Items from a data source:
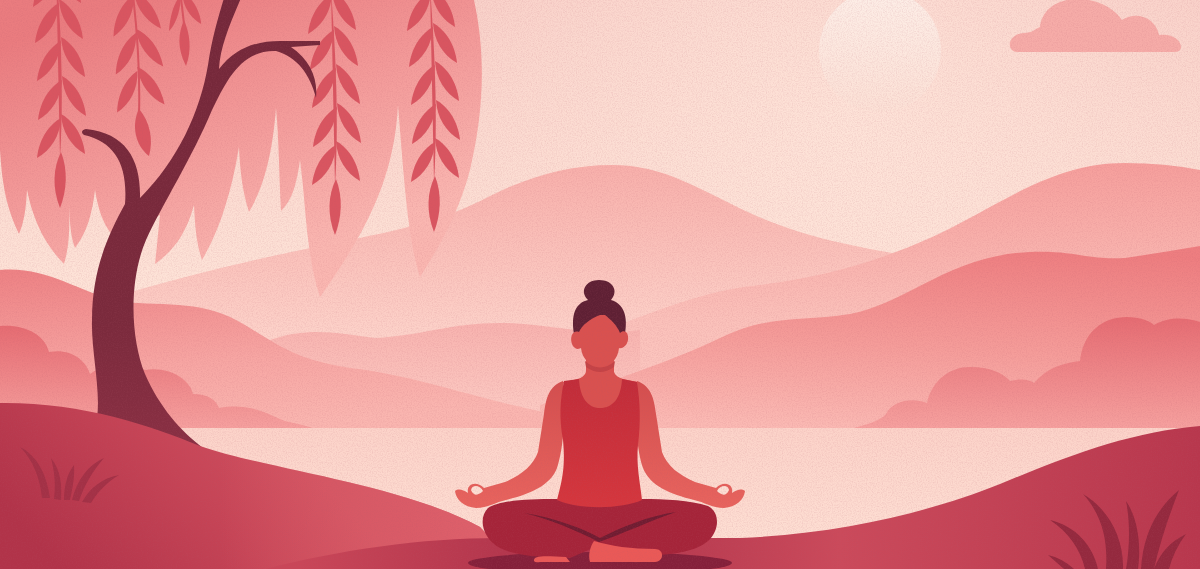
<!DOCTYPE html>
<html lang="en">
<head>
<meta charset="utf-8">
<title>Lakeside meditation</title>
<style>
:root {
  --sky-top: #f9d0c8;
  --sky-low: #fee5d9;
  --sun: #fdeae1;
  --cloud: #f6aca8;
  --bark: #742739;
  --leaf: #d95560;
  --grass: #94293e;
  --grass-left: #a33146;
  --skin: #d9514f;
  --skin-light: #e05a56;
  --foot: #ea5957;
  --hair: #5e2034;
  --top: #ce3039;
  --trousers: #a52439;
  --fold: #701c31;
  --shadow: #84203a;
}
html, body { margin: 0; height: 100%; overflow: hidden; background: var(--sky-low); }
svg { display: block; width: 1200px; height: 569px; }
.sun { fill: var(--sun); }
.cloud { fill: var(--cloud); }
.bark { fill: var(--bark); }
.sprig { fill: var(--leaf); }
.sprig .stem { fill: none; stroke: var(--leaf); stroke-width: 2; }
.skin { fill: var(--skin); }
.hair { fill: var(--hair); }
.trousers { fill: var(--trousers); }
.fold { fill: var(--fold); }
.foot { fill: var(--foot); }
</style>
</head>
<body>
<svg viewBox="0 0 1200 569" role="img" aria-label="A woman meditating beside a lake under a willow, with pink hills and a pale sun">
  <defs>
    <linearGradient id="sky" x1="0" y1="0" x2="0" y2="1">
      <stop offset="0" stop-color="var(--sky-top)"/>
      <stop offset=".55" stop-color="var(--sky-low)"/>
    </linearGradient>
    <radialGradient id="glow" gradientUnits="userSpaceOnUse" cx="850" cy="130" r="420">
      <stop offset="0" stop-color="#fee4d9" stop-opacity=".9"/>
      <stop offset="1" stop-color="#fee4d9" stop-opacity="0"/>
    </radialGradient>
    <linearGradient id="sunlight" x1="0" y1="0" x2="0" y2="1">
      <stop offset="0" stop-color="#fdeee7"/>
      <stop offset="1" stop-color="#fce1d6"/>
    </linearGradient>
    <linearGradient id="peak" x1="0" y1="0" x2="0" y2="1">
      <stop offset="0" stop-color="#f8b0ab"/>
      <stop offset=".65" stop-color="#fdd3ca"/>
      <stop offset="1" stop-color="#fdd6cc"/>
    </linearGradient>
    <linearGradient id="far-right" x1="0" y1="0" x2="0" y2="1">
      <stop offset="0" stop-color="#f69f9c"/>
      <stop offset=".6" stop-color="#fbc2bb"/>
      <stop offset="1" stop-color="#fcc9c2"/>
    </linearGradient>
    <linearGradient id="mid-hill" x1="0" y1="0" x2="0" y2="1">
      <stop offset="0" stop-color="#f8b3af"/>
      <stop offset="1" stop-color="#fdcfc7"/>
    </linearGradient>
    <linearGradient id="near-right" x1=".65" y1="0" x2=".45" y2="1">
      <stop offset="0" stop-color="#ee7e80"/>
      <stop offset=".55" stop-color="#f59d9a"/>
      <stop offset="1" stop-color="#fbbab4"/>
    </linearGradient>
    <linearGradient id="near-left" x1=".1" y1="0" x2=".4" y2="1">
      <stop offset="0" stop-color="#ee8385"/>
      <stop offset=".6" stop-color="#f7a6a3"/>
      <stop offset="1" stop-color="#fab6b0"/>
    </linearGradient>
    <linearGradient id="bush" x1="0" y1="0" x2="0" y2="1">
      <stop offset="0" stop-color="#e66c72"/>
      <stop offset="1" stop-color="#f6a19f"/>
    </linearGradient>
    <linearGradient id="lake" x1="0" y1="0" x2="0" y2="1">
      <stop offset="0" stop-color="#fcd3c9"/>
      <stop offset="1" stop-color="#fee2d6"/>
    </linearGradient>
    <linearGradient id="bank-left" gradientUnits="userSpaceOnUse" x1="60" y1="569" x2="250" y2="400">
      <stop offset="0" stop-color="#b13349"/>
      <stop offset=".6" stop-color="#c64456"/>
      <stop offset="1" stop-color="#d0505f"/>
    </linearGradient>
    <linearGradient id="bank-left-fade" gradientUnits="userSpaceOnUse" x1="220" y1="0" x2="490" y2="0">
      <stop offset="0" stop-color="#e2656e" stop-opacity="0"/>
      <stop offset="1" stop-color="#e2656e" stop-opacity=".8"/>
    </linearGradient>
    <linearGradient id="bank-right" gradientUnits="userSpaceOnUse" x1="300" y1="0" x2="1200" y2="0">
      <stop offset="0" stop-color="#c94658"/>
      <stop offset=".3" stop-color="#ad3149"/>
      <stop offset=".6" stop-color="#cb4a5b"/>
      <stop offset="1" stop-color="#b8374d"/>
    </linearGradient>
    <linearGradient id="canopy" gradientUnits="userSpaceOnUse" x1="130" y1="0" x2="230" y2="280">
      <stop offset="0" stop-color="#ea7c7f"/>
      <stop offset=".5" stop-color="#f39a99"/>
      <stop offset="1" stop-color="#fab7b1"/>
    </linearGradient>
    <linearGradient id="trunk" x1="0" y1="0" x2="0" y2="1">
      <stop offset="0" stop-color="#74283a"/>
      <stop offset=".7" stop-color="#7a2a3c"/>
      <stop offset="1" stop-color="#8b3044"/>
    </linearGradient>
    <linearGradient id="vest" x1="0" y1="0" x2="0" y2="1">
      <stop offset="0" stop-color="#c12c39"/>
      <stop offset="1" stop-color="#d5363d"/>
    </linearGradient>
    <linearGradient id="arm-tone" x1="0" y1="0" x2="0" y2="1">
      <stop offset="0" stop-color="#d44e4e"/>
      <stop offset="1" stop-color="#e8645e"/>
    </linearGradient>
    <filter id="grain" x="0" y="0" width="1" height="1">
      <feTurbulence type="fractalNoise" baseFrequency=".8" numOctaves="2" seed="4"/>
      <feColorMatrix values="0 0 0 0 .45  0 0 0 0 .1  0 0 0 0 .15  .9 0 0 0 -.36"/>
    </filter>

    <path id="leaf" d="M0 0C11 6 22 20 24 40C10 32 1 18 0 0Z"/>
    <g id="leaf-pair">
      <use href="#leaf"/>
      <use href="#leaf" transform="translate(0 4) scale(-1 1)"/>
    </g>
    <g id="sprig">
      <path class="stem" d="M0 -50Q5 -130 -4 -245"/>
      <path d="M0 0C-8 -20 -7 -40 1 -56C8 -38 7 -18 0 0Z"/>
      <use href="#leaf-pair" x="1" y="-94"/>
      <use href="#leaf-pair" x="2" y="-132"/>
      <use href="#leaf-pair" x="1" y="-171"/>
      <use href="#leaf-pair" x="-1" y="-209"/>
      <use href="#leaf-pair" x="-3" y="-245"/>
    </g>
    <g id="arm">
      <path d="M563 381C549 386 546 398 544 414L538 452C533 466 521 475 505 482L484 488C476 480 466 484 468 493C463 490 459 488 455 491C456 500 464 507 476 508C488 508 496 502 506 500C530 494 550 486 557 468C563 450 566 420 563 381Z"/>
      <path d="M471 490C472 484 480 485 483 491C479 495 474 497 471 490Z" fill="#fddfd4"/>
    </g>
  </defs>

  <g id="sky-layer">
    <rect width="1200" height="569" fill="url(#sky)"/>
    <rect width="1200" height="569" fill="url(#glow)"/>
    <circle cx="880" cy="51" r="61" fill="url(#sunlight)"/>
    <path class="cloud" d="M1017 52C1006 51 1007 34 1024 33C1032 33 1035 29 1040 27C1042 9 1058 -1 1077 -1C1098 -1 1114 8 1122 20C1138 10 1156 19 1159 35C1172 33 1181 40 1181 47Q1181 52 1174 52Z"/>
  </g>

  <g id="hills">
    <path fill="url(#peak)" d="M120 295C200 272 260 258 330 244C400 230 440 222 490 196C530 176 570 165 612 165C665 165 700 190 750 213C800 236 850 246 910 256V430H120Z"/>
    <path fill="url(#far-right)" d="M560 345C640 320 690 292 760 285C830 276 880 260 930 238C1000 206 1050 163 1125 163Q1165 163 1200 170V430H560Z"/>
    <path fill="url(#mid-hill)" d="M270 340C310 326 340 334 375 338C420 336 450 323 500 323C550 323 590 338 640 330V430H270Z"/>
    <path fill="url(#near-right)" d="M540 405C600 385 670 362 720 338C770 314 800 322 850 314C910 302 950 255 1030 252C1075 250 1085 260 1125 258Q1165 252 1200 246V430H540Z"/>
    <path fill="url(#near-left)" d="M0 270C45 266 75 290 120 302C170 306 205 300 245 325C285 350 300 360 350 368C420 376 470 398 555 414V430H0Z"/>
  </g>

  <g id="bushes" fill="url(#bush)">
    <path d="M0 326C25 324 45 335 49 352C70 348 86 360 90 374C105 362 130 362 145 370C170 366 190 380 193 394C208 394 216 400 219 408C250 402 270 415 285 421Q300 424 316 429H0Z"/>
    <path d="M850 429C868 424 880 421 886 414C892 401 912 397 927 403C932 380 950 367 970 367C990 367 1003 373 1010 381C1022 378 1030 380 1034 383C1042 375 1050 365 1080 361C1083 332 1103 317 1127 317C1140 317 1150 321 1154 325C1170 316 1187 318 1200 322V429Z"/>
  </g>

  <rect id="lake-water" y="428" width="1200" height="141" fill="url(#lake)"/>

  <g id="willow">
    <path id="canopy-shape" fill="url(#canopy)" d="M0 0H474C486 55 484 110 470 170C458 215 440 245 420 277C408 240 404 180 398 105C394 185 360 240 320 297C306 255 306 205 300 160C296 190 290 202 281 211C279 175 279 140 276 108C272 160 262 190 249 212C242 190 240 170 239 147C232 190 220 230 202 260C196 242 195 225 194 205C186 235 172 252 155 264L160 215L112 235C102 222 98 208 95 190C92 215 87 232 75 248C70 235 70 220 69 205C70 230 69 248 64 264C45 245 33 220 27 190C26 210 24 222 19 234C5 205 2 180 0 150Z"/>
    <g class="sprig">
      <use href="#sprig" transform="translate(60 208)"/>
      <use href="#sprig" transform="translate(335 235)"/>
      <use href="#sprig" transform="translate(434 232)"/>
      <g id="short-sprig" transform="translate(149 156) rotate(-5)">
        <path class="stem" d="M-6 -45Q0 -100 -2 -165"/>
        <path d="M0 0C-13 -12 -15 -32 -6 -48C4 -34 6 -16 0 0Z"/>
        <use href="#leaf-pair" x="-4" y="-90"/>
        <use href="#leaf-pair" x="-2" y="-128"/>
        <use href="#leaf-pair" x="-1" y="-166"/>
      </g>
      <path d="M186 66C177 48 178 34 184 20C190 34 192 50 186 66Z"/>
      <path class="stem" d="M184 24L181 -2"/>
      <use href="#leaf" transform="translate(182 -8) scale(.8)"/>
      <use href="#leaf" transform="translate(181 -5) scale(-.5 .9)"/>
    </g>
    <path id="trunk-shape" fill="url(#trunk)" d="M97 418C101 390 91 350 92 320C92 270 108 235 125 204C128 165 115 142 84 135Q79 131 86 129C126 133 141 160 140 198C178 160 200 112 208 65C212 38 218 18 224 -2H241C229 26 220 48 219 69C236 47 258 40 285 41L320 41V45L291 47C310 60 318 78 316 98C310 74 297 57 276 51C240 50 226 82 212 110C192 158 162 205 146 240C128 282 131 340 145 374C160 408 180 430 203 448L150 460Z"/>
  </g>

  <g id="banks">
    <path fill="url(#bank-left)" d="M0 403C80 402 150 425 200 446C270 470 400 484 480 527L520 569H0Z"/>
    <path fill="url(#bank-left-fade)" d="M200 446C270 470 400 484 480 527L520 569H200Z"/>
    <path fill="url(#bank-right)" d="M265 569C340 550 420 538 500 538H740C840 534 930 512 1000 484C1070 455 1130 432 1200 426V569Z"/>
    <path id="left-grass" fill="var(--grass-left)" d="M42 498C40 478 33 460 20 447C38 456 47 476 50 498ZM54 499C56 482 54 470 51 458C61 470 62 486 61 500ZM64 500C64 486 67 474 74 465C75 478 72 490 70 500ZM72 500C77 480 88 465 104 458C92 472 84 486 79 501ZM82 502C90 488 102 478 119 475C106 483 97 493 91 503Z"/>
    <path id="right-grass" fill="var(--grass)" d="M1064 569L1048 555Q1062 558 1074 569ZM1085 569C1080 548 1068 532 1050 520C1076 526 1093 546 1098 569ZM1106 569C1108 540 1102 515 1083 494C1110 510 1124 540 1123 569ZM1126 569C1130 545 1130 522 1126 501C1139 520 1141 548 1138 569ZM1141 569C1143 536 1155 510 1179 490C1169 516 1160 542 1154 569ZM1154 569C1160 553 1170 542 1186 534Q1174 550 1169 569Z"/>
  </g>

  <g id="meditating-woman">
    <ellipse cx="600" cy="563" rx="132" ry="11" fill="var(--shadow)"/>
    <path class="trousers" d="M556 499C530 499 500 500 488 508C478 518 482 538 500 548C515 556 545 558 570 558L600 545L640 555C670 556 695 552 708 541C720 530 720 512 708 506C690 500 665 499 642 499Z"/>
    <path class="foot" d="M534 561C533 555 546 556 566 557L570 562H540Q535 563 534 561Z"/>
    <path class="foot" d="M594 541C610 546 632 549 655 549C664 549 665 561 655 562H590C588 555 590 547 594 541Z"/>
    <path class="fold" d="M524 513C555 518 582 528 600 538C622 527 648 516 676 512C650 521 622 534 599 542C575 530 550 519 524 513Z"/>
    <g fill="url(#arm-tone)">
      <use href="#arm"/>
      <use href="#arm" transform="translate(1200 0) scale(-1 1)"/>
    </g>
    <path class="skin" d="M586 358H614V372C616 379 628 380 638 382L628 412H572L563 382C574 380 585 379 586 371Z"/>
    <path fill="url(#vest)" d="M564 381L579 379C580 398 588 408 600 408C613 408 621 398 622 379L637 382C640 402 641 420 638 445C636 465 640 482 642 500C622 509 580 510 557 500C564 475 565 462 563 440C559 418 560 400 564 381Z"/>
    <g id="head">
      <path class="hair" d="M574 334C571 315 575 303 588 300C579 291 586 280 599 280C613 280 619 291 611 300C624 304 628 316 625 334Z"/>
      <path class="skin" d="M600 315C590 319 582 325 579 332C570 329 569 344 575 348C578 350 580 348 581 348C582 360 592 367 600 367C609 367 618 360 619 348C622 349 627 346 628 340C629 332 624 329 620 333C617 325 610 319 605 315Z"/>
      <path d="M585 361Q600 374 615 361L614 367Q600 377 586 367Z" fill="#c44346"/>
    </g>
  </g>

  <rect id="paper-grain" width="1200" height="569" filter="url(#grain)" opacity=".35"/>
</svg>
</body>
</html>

▶ [Requirement]:
Take each line above that holds the string "cloud" and copy it.

▶ [Answer area]:
  --cloud: #f6aca8;
.cloud { fill: var(--cloud); }
    <path class="cloud" d="M1017 52C1006 51 1007 34 1024 33C1032 33 1035 29 1040 27C1042 9 1058 -1 1077 -1C1098 -1 1114 8 1122 20C1138 10 1156 19 1159 35C1172 33 1181 40 1181 47Q1181 52 1174 52Z"/>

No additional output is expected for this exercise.